EXERCISE PROMPT
Report each line below that carries the word "addText".

==== DATA TO PROCESS ====

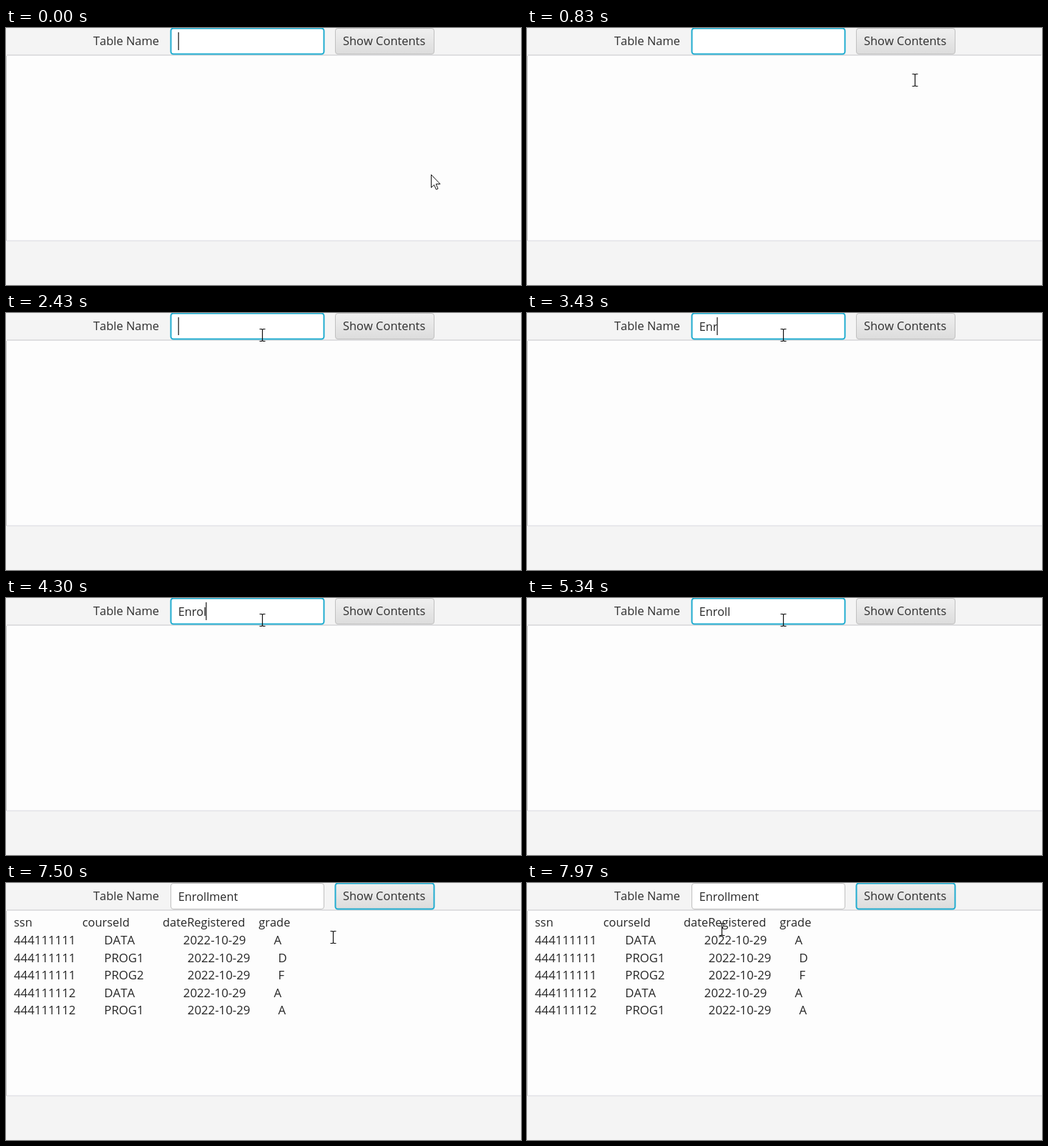
An HTML page that plays this animation: 720 by 360 pixels, repeating every 8000 ms.

```html
<!DOCTYPE html>
<html lang="en">
<head>
<meta charset="utf-8">
<title>Table contents</title>
<style>
  html, body { margin: 0; width: 100%; height: 100%; overflow: hidden; background: #f4f4f4; }
  svg { display: block; width: 720px; height: 360px; }
  text { font: 16.45px "Open Sans", "Noto Sans", sans-serif; font-kerning: none; fill: #2e2e2e; white-space: pre; }
  #rows text { font-size: 16.8px; fill: #262626; }
  #rows .head { font-size: 16.4px; }
  #typed { font-size: 16.2px; fill: #262626; }
</style>
</head>
<body>
<svg viewBox="0 0 720 360">
  <defs>
    <linearGradient id="idle" x2="0" y2="1"><stop stop-color="#f0f0f0"/><stop offset="1" stop-color="#dcdcdc"/></linearGradient>
    <linearGradient id="hover" x2="0" y2="1"><stop stop-color="#f8f8f8"/><stop offset="1" stop-color="#e6e6e6"/></linearGradient>
    <linearGradient id="press" x2="0" y2="1"><stop stop-color="#dcdcdc"/><stop offset="1" stop-color="#cacaca"/></linearGradient>
  </defs>
  <rect width="720" height="360" fill="#f4f4f4"/>
  <rect y="38" width="720" height="260" fill="#fdfdfd"/>
  <path d="M1 38H719" stroke="#c4c4c8"/>
  <path d="M.5 39V298" stroke="#c4c4c4"/>
  <path d="M1 298H720" stroke="#d8d8e0"/>
  <text x="122" y="24">Table Name</text>
  <rect id="field" x="230.5" y=".5" width="214" height="36" rx="3.5" fill="#fff"/>
  <text id="typed" x="240.8" y="25"></text>
  <rect id="caret" y="6" width="1.5" height="25" fill="#444"/>
  <rect id="button" x="460.5" y=".5" width="138" height="36" rx="3.5"/>
  <text x="471" y="24">Show Contents</text>
  <g id="rows"></g>
  <path id="arrow" d="M.5 .5V18.5L4.6 14.8L7.4 21.2L10 20.1L7.2 13.6H13Z" fill="#fff" stroke="#111"/>
  <path id="beam" d="M-3.5 -8.5H-.5L.5 -7.5L1.5 -8.5H4.5M-3.5 8.5H-.5L.5 7.5L1.5 8.5H4.5M.5 -7.5V7.5" fill="none" stroke="#111" stroke-width="1.2"/>
</svg>
<script>
const LOOP = 8000, WORD = 'Enrollment';
const KEYS = [2700, 3000, 3300, 3800, 4200, 4500, 5700, 5900, 6100, 6300];
const PRESS = 7160, RELEASE = 7240;
// pointer stops: time, x, y
const PATH = [
  [0, 594, 205], [80, 594, 205], [860, 540, 68], [1000, 500, 32], [1300, 358, 31],
  [6600, 358, 31], [6640, 362, 33], [6900, 537, 36], [6960, 537, 36],
  [7080, 540, 26], [7240, 540, 26], [7500, 457, 76], [7970, 272, 65], [LOOP, 272, 65]
];
const $ = id => document.getElementById(id);
const set = (el, attrs) => { for (const k in attrs) el.setAttribute(k, attrs[k]); };
const show = (el, on) => set(el, { visibility: on ? 'visible' : 'hidden' });

function addText(x, y, str, cls = '') {
  const el = document.createElementNS('http://www.w3.org/2000/svg', 'text');
  set(el, { x, y, class: cls });
  el.textContent = str;
  $('rows').append(el);
}

['ssn', 'courseId', 'dateRegistered', 'grade'].forEach((name, i) =>
  addText([11, 106.8, 219, 353.3][i], 61, name, 'head'));
[[1, 'DATA', 'A'], [1, 'PROG1', 'D'], [1, 'PROG2', 'F'], [2, 'DATA', 'A'], [2, 'PROG1', 'A']]
  .forEach(([id, course, grade], i) => {
    const y = Math.round(86 + 24.5 * i), shift = course.length > 4 ? 6 : 0;
    addText(11, y, '44411111' + id);
    addText(137.3, y, course);
    addText(247.8 + shift, y, '2022-10-29');
    addText(374.6 + shift, y, grade);
  });

function pointerAt(t) {
  const i = PATH.findIndex(p => p[0] > t);
  const [t0, x0, y0] = PATH[i - 1], [t1, x1, y1] = PATH[i];
  const k = (t - t0) / (t1 - t0);
  return [x0 + (x1 - x0) * k, y0 + (y1 - y0) * k];
}

function outline(el, focused) {
  set(el, { stroke: focused ? '#20acd0' : '#c0c0c0', 'stroke-width': focused ? 2 : 1 });
}

function draw(t) {
  const [x, y] = pointerAt(t);
  const overField = y < 37 && x > 230 && x < 445;
  const overButton = y < 37 && x > 460 && x < 599;
  const isBeam = t > 80 && (overField || y > 38);
  const at = `translate(${Math.round(x)} ${Math.round(y)})`;
  set($('arrow'), { transform: at });
  set($('beam'), { transform: at });
  show($('arrow'), !isBeam);
  show($('beam'), isBeam);

  const count = KEYS.filter(k => k <= t).length;
  const typed = $('typed'), text = WORD.slice(0, count);
  if (typed.textContent !== text) typed.textContent = text;
  const since = t - (count ? KEYS[count - 1] : 0);
  show($('caret'), t < PRESS && since % 1000 < 500);
  set($('caret'), { x: 240.5 + (count ? typed.getComputedTextLength() - .8 : 0) });

  const clicked = t >= PRESS;
  outline($('field'), !clicked);
  outline($('button'), clicked);
  const look = clicked && t < RELEASE ? 'press' : overButton ? 'hover' : 'idle';
  set($('button'), { fill: `url(#${look})` });
  show($('rows'), t >= RELEASE);
}

const start = performance.now();
function tick() {
  draw((performance.now() - start) % LOOP);
  requestAnimationFrame(tick);
}
tick();
</script>
</body>
</html>
```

====

RESPONSE BOX
function addText(x, y, str, cls = '') {
  addText([11, 106.8, 219, 353.3][i], 61, name, 'head'));
    addText(11, y, '44411111' + id);
    addText(137.3, y, course);
    addText(247.8 + shift, y, '2022-10-29');
    addText(374.6 + shift, y, grade);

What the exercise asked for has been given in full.